Children’s books in translation can foster better understanding of cultural differences
by Pisana Ferrari – cApStAn Ambassador to the Global Village
At a time when understanding different perspectives seems like our best hope for a kind and sane world, exposing the youngest members of our society to different viewpoints seems like the perfect place to start, says Emma Ramadan, author of this article. She welcomes the fact that, in recent years, “more and more children’s imprints have cropped up within US publishers of translated literature”. The “developmental” aspect is also raised by one of the translators interviewed, Denise Muir, who says she is drawn in particular to “issue books,” i.e. books which challenge stereotypes and invite reflection on the world around us. Lawrence Schimel, one of the other translators interviewed, says children live in the world and ideally should have access to cultures and stories from all over, so that he often pushes for the translation of stories “that aren’t otherwise being told”. Laura Watkinson notes that children’s books from Flanders, the Dutch-speaking part of Belgium, can be “a little more dark and daring” in terms of the themes they touch on (sex, death, dementia). Japanese translator Ginny Tapley Takemori has two published books about World War II, told from the perspective of a child.
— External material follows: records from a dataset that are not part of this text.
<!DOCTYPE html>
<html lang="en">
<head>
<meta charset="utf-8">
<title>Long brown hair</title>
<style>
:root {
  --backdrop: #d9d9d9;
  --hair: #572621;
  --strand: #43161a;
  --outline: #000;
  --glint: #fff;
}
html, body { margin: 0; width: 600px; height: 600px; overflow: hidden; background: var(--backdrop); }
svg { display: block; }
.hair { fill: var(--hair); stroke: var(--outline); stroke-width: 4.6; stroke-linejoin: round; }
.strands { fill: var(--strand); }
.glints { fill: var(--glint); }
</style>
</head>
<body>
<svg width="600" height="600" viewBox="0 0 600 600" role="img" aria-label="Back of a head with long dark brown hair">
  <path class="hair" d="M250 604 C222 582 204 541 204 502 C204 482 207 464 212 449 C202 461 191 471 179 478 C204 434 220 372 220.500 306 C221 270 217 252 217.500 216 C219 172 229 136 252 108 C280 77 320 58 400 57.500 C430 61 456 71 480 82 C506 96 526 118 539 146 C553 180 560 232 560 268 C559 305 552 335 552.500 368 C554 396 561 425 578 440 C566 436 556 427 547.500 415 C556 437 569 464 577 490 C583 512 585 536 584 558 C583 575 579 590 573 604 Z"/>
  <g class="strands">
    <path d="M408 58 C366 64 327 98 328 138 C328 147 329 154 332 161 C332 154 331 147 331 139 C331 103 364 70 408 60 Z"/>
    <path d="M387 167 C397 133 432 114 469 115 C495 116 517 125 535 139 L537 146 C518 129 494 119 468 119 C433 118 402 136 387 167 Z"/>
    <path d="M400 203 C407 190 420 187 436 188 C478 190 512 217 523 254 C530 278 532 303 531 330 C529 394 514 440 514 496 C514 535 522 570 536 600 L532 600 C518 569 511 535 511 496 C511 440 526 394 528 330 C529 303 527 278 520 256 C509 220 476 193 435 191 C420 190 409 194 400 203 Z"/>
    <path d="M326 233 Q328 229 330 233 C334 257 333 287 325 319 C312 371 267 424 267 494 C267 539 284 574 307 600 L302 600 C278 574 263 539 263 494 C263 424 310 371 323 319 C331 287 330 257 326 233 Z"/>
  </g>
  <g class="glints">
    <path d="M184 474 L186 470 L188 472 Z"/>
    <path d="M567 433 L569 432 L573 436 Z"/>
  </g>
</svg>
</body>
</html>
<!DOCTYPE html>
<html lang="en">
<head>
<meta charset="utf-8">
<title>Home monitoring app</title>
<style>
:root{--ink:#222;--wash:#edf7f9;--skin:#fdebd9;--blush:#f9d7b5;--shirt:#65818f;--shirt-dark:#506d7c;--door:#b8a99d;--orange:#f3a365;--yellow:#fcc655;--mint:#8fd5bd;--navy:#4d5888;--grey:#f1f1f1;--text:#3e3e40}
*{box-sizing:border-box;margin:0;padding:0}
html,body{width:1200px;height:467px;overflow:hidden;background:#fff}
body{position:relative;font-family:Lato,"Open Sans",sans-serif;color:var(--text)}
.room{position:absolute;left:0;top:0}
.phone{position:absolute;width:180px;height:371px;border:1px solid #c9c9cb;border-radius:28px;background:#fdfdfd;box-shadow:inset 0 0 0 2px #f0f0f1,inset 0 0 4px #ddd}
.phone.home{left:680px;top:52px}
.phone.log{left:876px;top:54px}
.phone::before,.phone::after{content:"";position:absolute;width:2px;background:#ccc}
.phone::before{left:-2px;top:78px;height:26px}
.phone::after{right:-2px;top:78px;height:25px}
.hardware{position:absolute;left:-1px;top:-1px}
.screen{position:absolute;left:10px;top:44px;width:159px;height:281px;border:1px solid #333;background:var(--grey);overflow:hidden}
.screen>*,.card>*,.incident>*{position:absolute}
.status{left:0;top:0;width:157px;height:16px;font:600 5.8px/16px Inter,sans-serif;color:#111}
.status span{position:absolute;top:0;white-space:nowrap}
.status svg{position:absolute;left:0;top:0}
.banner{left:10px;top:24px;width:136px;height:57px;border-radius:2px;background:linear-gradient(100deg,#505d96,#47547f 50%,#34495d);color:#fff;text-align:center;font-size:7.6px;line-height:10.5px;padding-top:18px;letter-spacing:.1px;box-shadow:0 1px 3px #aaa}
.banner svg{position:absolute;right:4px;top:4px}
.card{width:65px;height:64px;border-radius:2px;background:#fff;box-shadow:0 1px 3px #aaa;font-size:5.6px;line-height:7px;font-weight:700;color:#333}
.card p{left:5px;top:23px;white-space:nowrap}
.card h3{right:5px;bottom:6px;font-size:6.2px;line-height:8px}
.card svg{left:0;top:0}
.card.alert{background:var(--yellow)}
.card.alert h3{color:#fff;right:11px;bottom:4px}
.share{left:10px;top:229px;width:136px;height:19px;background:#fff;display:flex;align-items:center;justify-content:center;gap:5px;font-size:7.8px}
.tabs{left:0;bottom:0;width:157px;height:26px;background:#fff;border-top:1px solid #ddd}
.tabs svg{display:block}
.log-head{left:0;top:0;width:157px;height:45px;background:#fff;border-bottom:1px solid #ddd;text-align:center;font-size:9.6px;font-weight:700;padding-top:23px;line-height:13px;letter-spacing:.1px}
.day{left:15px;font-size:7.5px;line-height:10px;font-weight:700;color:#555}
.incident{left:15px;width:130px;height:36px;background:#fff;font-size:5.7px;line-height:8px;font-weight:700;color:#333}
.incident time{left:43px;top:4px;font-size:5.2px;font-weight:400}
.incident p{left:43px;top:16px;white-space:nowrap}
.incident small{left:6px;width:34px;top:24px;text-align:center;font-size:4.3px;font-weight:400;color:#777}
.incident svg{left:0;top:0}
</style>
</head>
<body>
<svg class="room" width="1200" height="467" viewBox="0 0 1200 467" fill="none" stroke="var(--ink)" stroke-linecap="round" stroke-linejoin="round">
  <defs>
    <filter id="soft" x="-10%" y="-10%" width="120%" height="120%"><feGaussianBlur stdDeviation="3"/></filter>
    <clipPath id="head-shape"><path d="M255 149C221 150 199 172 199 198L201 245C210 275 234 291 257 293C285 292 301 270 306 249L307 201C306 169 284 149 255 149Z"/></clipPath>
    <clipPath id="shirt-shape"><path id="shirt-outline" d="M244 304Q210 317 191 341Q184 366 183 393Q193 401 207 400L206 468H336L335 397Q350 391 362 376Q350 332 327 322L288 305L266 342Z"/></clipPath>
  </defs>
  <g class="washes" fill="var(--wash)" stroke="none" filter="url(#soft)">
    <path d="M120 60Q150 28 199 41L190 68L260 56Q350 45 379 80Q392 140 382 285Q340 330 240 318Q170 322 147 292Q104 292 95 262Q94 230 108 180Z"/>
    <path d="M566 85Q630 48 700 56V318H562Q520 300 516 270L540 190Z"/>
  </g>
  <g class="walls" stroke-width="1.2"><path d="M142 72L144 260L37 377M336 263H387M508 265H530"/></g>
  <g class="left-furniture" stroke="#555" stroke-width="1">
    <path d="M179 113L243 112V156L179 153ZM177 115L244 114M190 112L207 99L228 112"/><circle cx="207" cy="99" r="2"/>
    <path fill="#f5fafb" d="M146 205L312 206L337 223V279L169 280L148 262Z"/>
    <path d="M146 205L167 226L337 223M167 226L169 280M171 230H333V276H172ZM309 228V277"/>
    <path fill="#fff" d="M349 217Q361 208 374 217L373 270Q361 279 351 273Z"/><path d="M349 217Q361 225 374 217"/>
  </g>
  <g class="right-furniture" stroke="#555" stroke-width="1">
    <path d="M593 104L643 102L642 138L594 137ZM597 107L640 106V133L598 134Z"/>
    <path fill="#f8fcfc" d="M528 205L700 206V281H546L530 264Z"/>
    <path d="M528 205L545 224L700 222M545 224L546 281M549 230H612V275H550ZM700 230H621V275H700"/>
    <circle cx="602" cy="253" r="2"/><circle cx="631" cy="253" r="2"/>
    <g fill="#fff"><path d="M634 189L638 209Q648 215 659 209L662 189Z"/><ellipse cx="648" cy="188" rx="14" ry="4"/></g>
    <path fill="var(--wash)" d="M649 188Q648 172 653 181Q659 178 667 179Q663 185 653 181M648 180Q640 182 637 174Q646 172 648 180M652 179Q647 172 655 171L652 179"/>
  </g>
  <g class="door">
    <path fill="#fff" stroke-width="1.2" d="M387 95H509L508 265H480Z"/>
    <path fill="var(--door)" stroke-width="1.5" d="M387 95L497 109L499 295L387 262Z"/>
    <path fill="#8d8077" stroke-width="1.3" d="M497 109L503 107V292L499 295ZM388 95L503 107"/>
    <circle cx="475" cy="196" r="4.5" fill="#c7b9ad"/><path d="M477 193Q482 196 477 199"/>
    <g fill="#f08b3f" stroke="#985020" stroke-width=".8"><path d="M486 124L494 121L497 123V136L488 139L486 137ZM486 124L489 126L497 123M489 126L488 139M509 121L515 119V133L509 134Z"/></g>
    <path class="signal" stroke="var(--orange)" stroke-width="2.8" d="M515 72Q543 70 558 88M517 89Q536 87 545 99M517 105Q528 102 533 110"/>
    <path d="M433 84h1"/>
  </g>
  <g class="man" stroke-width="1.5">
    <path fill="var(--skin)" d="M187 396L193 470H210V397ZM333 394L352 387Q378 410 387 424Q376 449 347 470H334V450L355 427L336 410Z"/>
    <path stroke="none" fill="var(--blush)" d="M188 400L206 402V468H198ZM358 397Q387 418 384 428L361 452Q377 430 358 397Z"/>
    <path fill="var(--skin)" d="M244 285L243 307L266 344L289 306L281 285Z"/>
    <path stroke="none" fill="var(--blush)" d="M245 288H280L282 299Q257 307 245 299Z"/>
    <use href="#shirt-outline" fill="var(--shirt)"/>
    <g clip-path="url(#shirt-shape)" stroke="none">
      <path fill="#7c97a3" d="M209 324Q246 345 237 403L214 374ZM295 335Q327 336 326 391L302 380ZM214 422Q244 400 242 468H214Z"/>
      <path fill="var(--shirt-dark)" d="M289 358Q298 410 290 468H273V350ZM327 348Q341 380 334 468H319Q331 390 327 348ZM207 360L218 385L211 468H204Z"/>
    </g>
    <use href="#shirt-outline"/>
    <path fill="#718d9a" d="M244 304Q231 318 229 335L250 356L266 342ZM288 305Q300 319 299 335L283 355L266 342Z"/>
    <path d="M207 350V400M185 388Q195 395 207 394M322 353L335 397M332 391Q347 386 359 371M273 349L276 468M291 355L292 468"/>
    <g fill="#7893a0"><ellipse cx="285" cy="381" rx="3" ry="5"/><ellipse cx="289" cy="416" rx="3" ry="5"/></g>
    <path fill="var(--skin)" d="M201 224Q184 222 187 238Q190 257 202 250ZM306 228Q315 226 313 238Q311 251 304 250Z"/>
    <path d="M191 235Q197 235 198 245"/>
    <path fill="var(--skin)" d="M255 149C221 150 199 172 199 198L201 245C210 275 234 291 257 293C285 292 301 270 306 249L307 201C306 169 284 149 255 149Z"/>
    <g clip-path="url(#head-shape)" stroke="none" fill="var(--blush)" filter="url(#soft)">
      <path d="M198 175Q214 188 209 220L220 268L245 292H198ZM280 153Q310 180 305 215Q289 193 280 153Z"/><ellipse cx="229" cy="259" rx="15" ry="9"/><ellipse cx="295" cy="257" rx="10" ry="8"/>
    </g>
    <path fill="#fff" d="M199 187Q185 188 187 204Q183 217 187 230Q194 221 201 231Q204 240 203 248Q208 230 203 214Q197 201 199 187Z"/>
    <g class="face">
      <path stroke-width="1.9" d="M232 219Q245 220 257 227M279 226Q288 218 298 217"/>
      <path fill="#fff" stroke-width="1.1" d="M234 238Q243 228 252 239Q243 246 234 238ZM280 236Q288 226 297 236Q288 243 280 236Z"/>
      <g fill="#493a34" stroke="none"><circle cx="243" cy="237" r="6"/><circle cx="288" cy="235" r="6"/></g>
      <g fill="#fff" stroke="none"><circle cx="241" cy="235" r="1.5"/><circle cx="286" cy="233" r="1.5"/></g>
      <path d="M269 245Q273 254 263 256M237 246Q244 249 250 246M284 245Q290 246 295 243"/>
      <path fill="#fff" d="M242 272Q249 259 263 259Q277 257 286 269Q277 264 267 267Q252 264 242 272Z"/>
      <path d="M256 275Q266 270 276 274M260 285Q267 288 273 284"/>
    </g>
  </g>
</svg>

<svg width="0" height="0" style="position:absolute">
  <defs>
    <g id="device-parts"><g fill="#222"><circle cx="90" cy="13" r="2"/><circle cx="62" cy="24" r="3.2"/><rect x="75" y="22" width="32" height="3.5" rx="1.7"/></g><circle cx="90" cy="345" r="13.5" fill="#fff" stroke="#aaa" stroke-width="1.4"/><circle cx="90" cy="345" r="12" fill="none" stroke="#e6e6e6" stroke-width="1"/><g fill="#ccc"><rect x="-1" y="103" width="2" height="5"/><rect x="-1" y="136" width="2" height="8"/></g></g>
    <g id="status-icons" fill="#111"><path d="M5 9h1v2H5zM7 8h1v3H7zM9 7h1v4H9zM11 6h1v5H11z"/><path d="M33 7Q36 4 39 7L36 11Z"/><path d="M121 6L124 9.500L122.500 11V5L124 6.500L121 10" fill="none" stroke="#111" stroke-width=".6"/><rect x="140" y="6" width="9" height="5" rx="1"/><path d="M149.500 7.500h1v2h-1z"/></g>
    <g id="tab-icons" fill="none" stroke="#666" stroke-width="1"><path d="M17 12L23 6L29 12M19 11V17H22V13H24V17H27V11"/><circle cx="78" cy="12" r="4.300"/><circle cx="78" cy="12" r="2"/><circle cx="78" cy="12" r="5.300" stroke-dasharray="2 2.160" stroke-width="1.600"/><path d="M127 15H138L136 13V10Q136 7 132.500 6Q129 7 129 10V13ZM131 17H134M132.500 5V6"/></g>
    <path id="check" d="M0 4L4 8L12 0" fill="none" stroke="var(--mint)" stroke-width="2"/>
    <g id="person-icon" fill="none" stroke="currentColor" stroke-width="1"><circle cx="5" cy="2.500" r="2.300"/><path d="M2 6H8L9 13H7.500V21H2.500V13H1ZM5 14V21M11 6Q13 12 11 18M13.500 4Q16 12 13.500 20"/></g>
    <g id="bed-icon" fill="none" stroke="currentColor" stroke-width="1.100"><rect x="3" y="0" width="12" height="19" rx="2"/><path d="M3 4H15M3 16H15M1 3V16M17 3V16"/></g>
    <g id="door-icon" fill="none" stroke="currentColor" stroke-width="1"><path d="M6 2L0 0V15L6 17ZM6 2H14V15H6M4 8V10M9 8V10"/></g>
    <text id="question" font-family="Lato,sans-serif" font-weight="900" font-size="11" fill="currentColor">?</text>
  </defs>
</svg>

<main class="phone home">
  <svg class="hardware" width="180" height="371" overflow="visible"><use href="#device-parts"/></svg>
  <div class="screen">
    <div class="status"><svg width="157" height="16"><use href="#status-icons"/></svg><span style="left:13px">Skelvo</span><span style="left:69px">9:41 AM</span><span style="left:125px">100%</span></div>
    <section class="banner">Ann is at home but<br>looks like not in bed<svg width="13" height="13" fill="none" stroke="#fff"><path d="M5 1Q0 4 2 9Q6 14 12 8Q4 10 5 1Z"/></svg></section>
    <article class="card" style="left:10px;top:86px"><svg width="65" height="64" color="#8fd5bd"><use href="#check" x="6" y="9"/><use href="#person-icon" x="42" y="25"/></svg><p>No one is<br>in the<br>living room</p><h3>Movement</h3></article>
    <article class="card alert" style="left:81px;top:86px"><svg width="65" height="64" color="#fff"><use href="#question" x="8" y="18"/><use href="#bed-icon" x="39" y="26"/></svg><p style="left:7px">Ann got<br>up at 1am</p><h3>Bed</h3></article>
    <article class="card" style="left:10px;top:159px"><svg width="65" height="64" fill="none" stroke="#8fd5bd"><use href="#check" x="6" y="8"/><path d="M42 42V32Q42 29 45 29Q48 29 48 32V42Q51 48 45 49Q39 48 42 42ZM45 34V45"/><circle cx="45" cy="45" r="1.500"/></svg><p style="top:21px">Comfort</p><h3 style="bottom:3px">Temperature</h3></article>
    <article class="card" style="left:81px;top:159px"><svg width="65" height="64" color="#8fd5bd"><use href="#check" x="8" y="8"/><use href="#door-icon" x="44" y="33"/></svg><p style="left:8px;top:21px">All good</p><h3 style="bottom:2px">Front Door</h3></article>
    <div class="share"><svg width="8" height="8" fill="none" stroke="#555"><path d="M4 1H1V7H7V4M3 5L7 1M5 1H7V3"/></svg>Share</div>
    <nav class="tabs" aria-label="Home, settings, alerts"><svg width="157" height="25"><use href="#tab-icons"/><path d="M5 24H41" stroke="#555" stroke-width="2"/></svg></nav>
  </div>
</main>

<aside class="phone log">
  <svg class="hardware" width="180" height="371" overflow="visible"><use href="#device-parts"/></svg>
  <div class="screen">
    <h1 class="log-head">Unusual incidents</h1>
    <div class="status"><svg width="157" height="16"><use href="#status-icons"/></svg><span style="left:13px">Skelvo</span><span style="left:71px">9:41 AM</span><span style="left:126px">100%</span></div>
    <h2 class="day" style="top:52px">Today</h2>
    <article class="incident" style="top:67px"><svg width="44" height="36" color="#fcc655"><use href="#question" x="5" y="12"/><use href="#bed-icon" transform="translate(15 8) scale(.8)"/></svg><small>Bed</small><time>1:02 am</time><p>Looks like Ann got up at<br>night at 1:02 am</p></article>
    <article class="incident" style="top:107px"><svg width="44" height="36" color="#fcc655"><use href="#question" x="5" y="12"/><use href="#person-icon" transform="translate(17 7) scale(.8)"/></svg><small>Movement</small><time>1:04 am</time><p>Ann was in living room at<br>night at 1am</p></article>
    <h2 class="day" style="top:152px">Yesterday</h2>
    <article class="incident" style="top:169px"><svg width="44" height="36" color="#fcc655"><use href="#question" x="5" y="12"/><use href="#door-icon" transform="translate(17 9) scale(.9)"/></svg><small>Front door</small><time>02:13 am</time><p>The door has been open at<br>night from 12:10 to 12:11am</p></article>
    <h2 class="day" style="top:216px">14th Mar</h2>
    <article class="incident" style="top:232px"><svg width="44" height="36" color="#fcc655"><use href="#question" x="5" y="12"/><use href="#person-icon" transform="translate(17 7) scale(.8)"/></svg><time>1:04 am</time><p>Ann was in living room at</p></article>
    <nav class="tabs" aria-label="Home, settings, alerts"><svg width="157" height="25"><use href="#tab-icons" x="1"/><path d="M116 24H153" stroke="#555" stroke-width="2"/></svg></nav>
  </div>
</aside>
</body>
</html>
What of the specific challenges? Working with the minimal text on the page, how the words work with the images, the assumptions publishers have about what children want, the puns, the wordplay, the nicknames, the titles, the invented languages…these are just some of those cited by the author. We are probably missing out on translating many great works being published for example across the Anglophone children’s book world, says translator Daniel Hahn, but, he adds, “there are still lazy (and exclusivist) assumptions about what children want, entrenched old taboos, and risk-aversions right up the chain”. Which is something he says he is working on.
Photo credit Jon Tyson @ Unsplash